Fraser Surrey Docks is seeking to grow its business and better utilize its capacity, contributing to the increased value of the Asia Pacific Gateway, to the growth of the economy of Surrey, the Lower Mainland, the Province of BC and Canada. It is currently operating below its capacity, and sees this as an important way to facilitate safe, efficient and environmentally sustainable ways to expand their offerings. This plan will see the train volume increase by only one train every other day in 2014 and once per day in 2015, well below the volume prior to the 2009/10 business down-turn. FSD, permitted to handle coal under its existing license, has applied for a permit to build a coal handling facility all within its current footprint of the of the FSD site. Here, it will receive full coal unit trains, unload them from bottom dump rail cars into fully enclosed shallow pits, directly transferring the coal via covered conveyor belts to waiting barges. There will be no coal storage on site under normal operations.
A topping coating will be applied to the cargo in the rail cars, which has demonstrated an 85% reduction in dust. This will be applied to assist in dust mitigation and the prevention of combustion. The coal will be profiled into a bread-loaf shape to further reduce any wind impact on the cargo. Unloaded rail cars will be sprayed inside the unloading shed to clean any remaining dust before being returned to service.
When loading directly from train to barge, the coal is moved through a sealed system of water spraying systems to significantly reduce the potential for dust emissions. The water will then be captured, cleaned and reused in the cleaning system.
At the barge, an adjustable loading snorkel will reduce the coal drop height. The barge will have increased sidewalls. Coal will be loaded to a height below the sidewalls, low enough to minimize any wind loss. Further protocols will require the monitoring of weather, which in high wind conditions, can result in shutdown.
In addition there are protocols to minimize train, construction and operations noise and extensive plans for both incident prevention and emergency response.

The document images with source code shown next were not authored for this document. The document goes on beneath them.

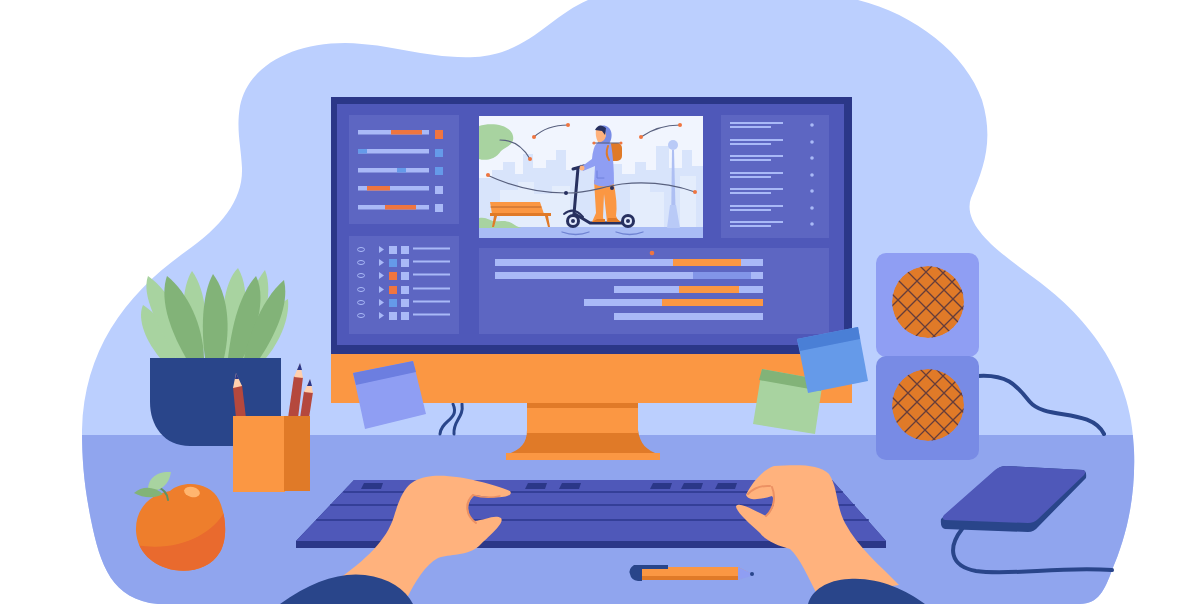
<!DOCTYPE html>
<html lang="en">
<head>
<meta charset="utf-8">
<title>Motion designer at work</title>
<style>
:root{--sky:#bbcffe;--desk:#90a5ee;--navy:#29458a;--frame:#2b3788;--screen:#4f58b9;--panel:#5d66c2;--bar:#a9b9f7;--lilac:#8f9ef3;--orange:#fb9743;--deep:#e07a28;--red:#ef7540;--skin:#ffb27d;--leaf:#82b378;--mint:#a8d3a0;--blue:#659ae9}
html,body{margin:0;background:#fff;overflow:hidden}
svg{display:block;width:1200px;height:604px}
.sky{fill:var(--sky)}.desk{fill:var(--desk)}.navy{fill:var(--navy)}.frame{fill:var(--frame)}.screen{fill:var(--screen)}.panel{fill:var(--panel)}.bar{fill:var(--bar)}.lilac{fill:var(--lilac)}.orange{fill:var(--orange)}.deep{fill:var(--deep)}.red{fill:var(--red)}.skin{fill:var(--skin)}.leaf{fill:var(--leaf)}.mint{fill:var(--mint)}.blue{fill:var(--blue)}
.line{fill:none;stroke-linecap:round;stroke-linejoin:round}
.cable{stroke:var(--navy);stroke-width:4}
.path{stroke:#59617f;stroke-width:1.2}
.rows{stroke:var(--bar);stroke-width:2;fill:none}
</style>
</head>
<body>
<svg viewBox="0 0 1200 604" role="img" aria-label="Hands typing at a computer that shows animation software">
<defs>
<clipPath id="blob"><path d="M158 604C112 600 100 565 91 520C84 485 82 460 82 430C84 350 125 295 185 252C222 226 243 200 242 168C241 145 236 130 240 106C248 66 292 43 345 43C395 44 425 59 475 57C528 54 550 16 588 0H858C915 14 966 54 982 100C994 140 984 168 971 198C962 224 996 250 1030 275C1085 314 1132 370 1134 450C1136 500 1125 540 1112 570C1105 590 1098 604 1080 604Z"/></clipPath>
<clipPath id="preview"><rect x="479" y="116" width="224" height="122"/></clipPath>
<clipPath id="grille"><circle cx="928" cy="302" r="36"/></clipPath>
<clipPath id="fruit"><path id="fruit-shape" d="M136 531C135 508 151 494 170 491C184 479 211 483 219 500C226 515 228 538 220 552C211 568 191 573 174 570C153 566 137 552 136 531Z"/></clipPath>
<g id="slider"><rect x="358" y="130" width="71" height="4.5" class="bar"/></g>
<g id="layer">
<ellipse cx="361" cy="249.500" rx="3.500" ry="2" fill="none" stroke="#a9b9f7"/><path d="M379 246L384 249.500L379 253Z" class="bar"/>
<rect x="401" y="246" width="8" height="8" class="bar"/><rect x="413" y="247.500" width="37" height="2" class="bar"/>
</g>
<g id="entry"><path class="rows" d="M730 123H783M730 127H771"/><circle cx="812" cy="125" r="1.800" class="bar"/></g>
<g id="mesh" clip-path="url(#grille)">
<circle cx="928" cy="302" r="36" class="deep"/>
<path class="line" stroke="#653d3b" stroke-width="1.300" d="M886 288L944 346M892 274L956 338M902 266L966 330M918 264L970 316M932 262L976 306M882 316L938 260M888 328L950 266M898 336L964 270M910 342L972 280M926 344L976 294"/>
</g>
<g id="wheel"><circle r="7" fill="#27305f"/><circle r="4" fill="#dfe7fb"/><circle r="2" fill="#27305f"/></g>
</defs>

<g id="background" clip-path="url(#blob)">
<rect width="1200" height="604" class="sky"/>
<rect y="435" width="1200" height="169" class="desk"/>
</g>

<g id="cables" class="line cable">
<path d="M978 376C1010 374 1018 388 1030 402C1045 420 1091 408 1104 434"/>
<path d="M453 404C460 420 441 420 440 434M462 404C464 418 453 420 454 434" stroke-width="3"/>
</g>

<g id="speakers">
<rect x="876" y="253" width="103" height="104" rx="10" class="lilac"/>
<rect x="876" y="356" width="103" height="104" rx="10" fill="#788be5"/>
<use href="#mesh"/><use href="#mesh" y="103"/>
</g>

<g id="monitor">
<path d="M527 402H638V430C640 444 646 450 660 455V460H506V455C520 450 527 444 527 430Z" class="deep"/>
<path d="M527 408H638V433H527Z" class="orange"/>
<path d="M506 453H660V460H506Z" class="orange"/>
<rect x="331" y="353" width="521" height="50" class="orange"/>
<rect x="331" y="97" width="521" height="257" class="frame"/>
<rect x="337" y="104" width="507" height="241" class="screen"/>
<g id="panels" class="panel">
<rect x="349" y="115" width="110" height="109"/><rect x="349" y="236" width="110" height="98"/>
<rect x="721" y="115" width="108" height="123"/><rect x="479" y="248" width="350" height="86"/>
</g>
<g id="sliders">
<use href="#slider"/><use href="#slider" y="19"/><use href="#slider" y="38"/><use href="#slider" y="56"/><use href="#slider" y="75"/>
<g class="red"><rect x="391" y="130" width="31" height="4.500"/><rect x="367" y="186" width="23" height="4.500"/><rect x="385" y="205" width="31" height="4.500"/><rect x="435" y="130" width="8" height="9"/></g>
<g class="blue"><rect x="358" y="149" width="9" height="4.500"/><rect x="397" y="168" width="9" height="4.500"/><rect x="435" y="149" width="8" height="8"/><rect x="435" y="167" width="8" height="8"/></g>
<g class="bar"><rect x="435" y="186" width="8" height="8"/><rect x="435" y="204" width="8" height="8"/></g>
</g>
<g id="layers">
<use href="#layer"/><use href="#layer" y="13"/><use href="#layer" y="26"/><use href="#layer" y="40"/><use href="#layer" y="53"/><use href="#layer" y="66"/>
<g class="bar"><rect x="389" y="246" width="8" height="8"/><rect x="389" y="312" width="8" height="8"/></g>
<g class="red"><rect x="389" y="272" width="8" height="8"/><rect x="389" y="286" width="8" height="8"/></g>
<g class="blue"><rect x="389" y="259" width="8" height="8"/><rect x="389" y="299" width="8" height="8"/></g>
</g>
<g id="entries"><use href="#entry"/><use href="#entry" y="17"/><use href="#entry" y="33"/><use href="#entry" y="50"/><use href="#entry" y="66"/><use href="#entry" y="83"/><use href="#entry" y="99"/></g>
<g id="timeline">
<g class="bar"><rect x="495" y="259" width="268" height="7"/><rect x="495" y="272" width="268" height="7"/><rect x="614" y="286" width="149" height="7"/><rect x="584" y="299" width="179" height="7"/><rect x="614" y="313" width="149" height="7"/></g>
<g class="orange"><rect x="673" y="259" width="68" height="7"/><rect x="679" y="286" width="60" height="7"/><rect x="662" y="299" width="101" height="7"/></g>
<rect x="693" y="272" width="58" height="7" fill="#8295e8"/><circle cx="652" cy="253" r="2.300" class="red"/>
</g>
</g>

<g id="animation-preview" clip-path="url(#preview)">
<rect x="479" y="116" width="224" height="122" fill="#f1f5fe"/>
<path d="M479 228V178H492V170H503V162H515V174H523V154H533V168H546V160H556V150H566V170H580V164H622V174H635V162H646V170H656V146H669V168H682V150H692V166H703V228Z" fill="#d8e4fb"/>
<path d="M500 228V190H518V182H534V194H552V186H570V228M630 228V184H650V192H664V228M680 228V176H696V228Z" fill="#e4edfc"/>
<rect x="479" y="227" width="224" height="11" fill="#a9bcf5"/>
<path d="M479 126C492 122 511 125 513 136C515 145 505 147 501 151C495 160 485 161 479 159Z" class="mint"/>
<path d="M479 218C488 216 490 223 501 221C512 220 514 227 522 228H479Z" class="mint"/>
<path d="M671 228L672 150H674L676 228Z" fill="#aebff3"/><circle cx="673" cy="145" r="5" fill="#b9caf7"/><path d="M667 228L670 205H676L680 228Z" fill="#b9caf7"/>
<g id="bench" class="orange"><path d="M490 202H540L544 214H492Z"/><path d="M490 213H551V216H548L550 227H548L545 216H497L494 227H492L494 216H490Z" class="deep"/><path class="line" stroke="#b9672d" d="M491 207H541"/></g>
<path d="M562 232Q576 237 589 232M616 232Q630 237 643 232" class="line" stroke="#6f83d2" stroke-width="1.300"/>
<g id="scooter">
<path d="M578 168L574 214M573 169L584 166M575 214L590 223H626" class="line" stroke="#27305f" stroke-width="3"/>
<path d="M564 214Q574 206 583 217" class="line" stroke="#27305f" stroke-width="2"/>
<use href="#wheel" x="573" y="221"/><use href="#wheel" x="628" y="221"/>
</g>
<g id="rider">
<path d="M594 180H613Q618 203 616 216L619 222H607L604 194L603 217L604 222H592L596 213Z" class="orange"/>
<path d="M592 222H605V219H597ZM607 222H621L616 218H608Z" class="deep"/>
<rect x="608" y="143" width="14" height="18" rx="5" class="deep"/>
<path d="M597 143Q605 138 611 144Q614 161 614 184Q604 189 594 184L595 166L583 171L581 167L592 159Q593 147 597 143Z" class="lilac"/>
<path d="M600 126C610 123 615 134 609 144L598 143Z" fill="#788be5"/>
<path d="M596 129Q606 127 606 136Q604 143 598 142Q595 137 596 129Z" class="skin"/>
<path d="M595 130Q599 122 606 128L605 135L602 131Z" fill="#27305f"/>
<circle cx="582" cy="168" r="2.500" class="skin"/>
<path d="M608 146Q605 154 609 160" class="line" stroke="#e07a28" stroke-width="2"/>
<path d="M597 171V178H604" class="line" stroke="#6f80dc"/>
</g>
<g id="motion-paths" class="line path">
<path d="M487 175C515 188 540 193 566 193C590 193 600 187 622 184C650 181 675 185 695 192M534 137Q547 125 568 125M500 140Q519 140 530 159M641 137Q658 125 680 125M593 143H621"/>
</g>
<g class="red"><circle cx="488" cy="175" r="2"/><circle cx="695" cy="192" r="2"/><circle cx="534" cy="137" r="2"/><circle cx="568" cy="125" r="2"/><circle cx="530" cy="159" r="2"/><circle cx="641" cy="137" r="2"/><circle cx="680" cy="125" r="2"/><circle cx="594" cy="143" r="1.500"/><circle cx="621" cy="143" r="1.500"/></g>
<g fill="#27305f"><circle cx="566" cy="193" r="2"/><circle cx="612" cy="188" r="2"/></g>
</g>

<g id="sticky-notes">
<path d="M353 373L413 361L426 414L365 429Z" class="lilac"/><path d="M353 373L413 361L416 372L356 385Z" fill="#6c7ee0"/>
<path d="M762 369L823 380L815 434L753 424Z" class="mint"/><path d="M762 369L823 380L821 391L759 380Z" class="leaf"/>
<path d="M797 339L858 327L868 381L808 393Z" class="blue"/><path d="M797 339L858 327L860 339L800 351Z" fill="#4a7fd6"/>
</g>

<g id="plant">
<g class="mint">
<path d="M160 358C142 336 138 316 143 305C159 315 171 334 176 358Z"/><path d="M176 358C158 325 141 296 148 276C171 292 187 325 190 358Z"/>
<path d="M186 358C180 322 182 286 192 271C207 292 209 328 202 358Z"/><path d="M222 358C220 320 223 283 238 268C252 292 244 330 234 358Z"/>
<path d="M240 358C244 320 250 288 265 270C274 292 263 330 250 358Z"/><path d="M254 358C260 330 272 308 288 299C290 320 278 344 266 358Z"/>
</g>
<g class="leaf">
<path d="M186 358C167 325 160 296 167 276C188 293 203 325 204 358Z"/><path d="M205 358C200 322 204 290 213 274C228 294 231 328 224 358Z"/>
<path d="M228 358C232 324 240 294 256 276C267 298 256 334 243 358Z"/><path d="M244 358C250 328 266 295 284 280C290 305 274 337 260 358Z"/>
</g>
<path d="M150 358H281V446H190C164 446 150 426 150 402Z" class="navy"/>
</g>

<g id="pencil-cup">
<g fill="#b5483d"><path d="M233 387L242 385L246 418H236Z"/><path d="M294 376L303 377L298 418H288Z"/><path d="M304 391L313 392L309 418H300Z"/></g>
<g fill="#ffd0ae"><path d="M233 388L236 373L242 386Z"/><path d="M294 377L300 363L303 378Z"/><path d="M304 392L310 379L313 393Z"/></g>
<g class="frame"><path d="M235 379L236 373L239 379Z"/><path d="M297 370L300 363L302 370Z"/><path d="M307 386L310 379L312 386Z"/></g>
<rect x="233" y="416" width="52" height="76" class="orange"/><rect x="284" y="416" width="26" height="75" class="deep"/>
</g>

<g id="fruit-on-desk">
<use href="#fruit-shape" fill="#ee7e2c"/>
<path clip-path="url(#fruit)" d="M230 500C220 532 181 553 136 545V580H235Z" fill="#e96a2e"/>
<ellipse cx="192" cy="492" rx="8" ry="5" transform="rotate(12 192 492)" fill="#ffb56f"/>
<path d="M168 500Q167 490 157 487" class="line" stroke="#5f9164" stroke-width="2"/>
<path d="M148 492C147 478 157 471 171 472C169 485 161 491 148 492Z" class="mint"/>
<path d="M134 493C142 486 154 486 163 494C154 499 143 498 134 493Z" class="leaf"/>
</g>

<g id="keyboard">
<path d="M354 480H832L886 541V548H296V541Z" class="frame"/>
<path d="M354 480H832L886 541H296Z" class="screen"/>
<path d="M344 492H842M331 505H854M317 520H868" class="line" stroke="#343f98" stroke-width="2"/>
<g class="frame"><path id="key" d="M364 483H383L381 489H361Z"/><use href="#key" x="164"/><use href="#key" x="198"/><use href="#key" x="289"/><use href="#key" x="320"/><use href="#key" x="354"/></g>
</g>

<g id="left-arm">
<path d="M340 578C372 555 389 536 395 513C402 492 407 481 426 477C451 472 492 484 510 491C514 496 503 500 475 495C466 502 466 514 474 521C485 520 495 514 501 518C505 523 490 535 479 546C468 556 449 554 438 558C425 565 415 582 407 598Z" class="skin"/>
<path d="M473 495C464 503 466 516 476 523" class="line" stroke="#ec9163" stroke-width="2"/>
<path d="M473 495Q486 499 500 496" class="line" stroke="#ec9163" stroke-width="1.500"/>
<path d="M280 604C310 582 339 572 365 575C389 578 405 589 413 604Z" class="navy"/>
</g>
<g id="right-arm">
<path d="M818 596C808 577 800 558 790 549C778 546 766 541 760 533C750 524 736 512 736 506C740 502 751 509 766 516C774 509 776 502 772 496C762 499 749 502 746 495C751 484 762 470 774 466C793 465 819 463 829 474C838 488 836 506 845 523C858 548 881 566 899 585Z" class="skin"/>
<path d="M748 494Q757 485 770 486M772 487C776 497 774 509 766 516" class="line" stroke="#ec9163" stroke-width="2"/>
<path d="M808 604C812 590 827 580 849 579C877 577 905 589 925 604Z" class="navy"/>
</g>

<g id="pen">
<path d="M640 567H738L752 574L738 580H640Z" class="orange"/>
<path d="M642 576H738V580H642Z" class="deep"/>
<path d="M738 567L751 573V576L738 580Z" class="lilac"/><circle cx="752" cy="574" r="2" class="navy"/>
<path d="M642 565H634Q628 569 630 574Q631 580 638 581H642Z" class="navy"/>
<path d="M634 565H668V569H640" class="navy"/>
</g>

<g id="drive">
<path d="M962 529C948 547 949 566 976 571C1010 576 1060 566 1112 570" class="line cable"/>
<path d="M941 519L996 470Q1000 466 1006 466L1083 470Q1087 471 1086 478L1038 527Q1034 532 1028 532L945 529Q940 528 941 519Z" class="navy"/>
<path d="M944 515L995 470Q1000 466 1006 466L1083 470Q1087 471 1084 475L1038 519Q1034 523 1028 523L945 520Q941 519 944 515Z" class="screen"/>
</g>
</svg>
</body>
</html>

Extensive professional reviews support FSD's stated expectations for the project, and the depth of experience of their management and staff inspires further confidence. The Surrey Board of Trade is satisfied that this initiative will function in a manner that meets all community standards and expectations, and therefore supports its implementation.
For more information, contact Anita Huberman, CEO, Surrey Board of Trade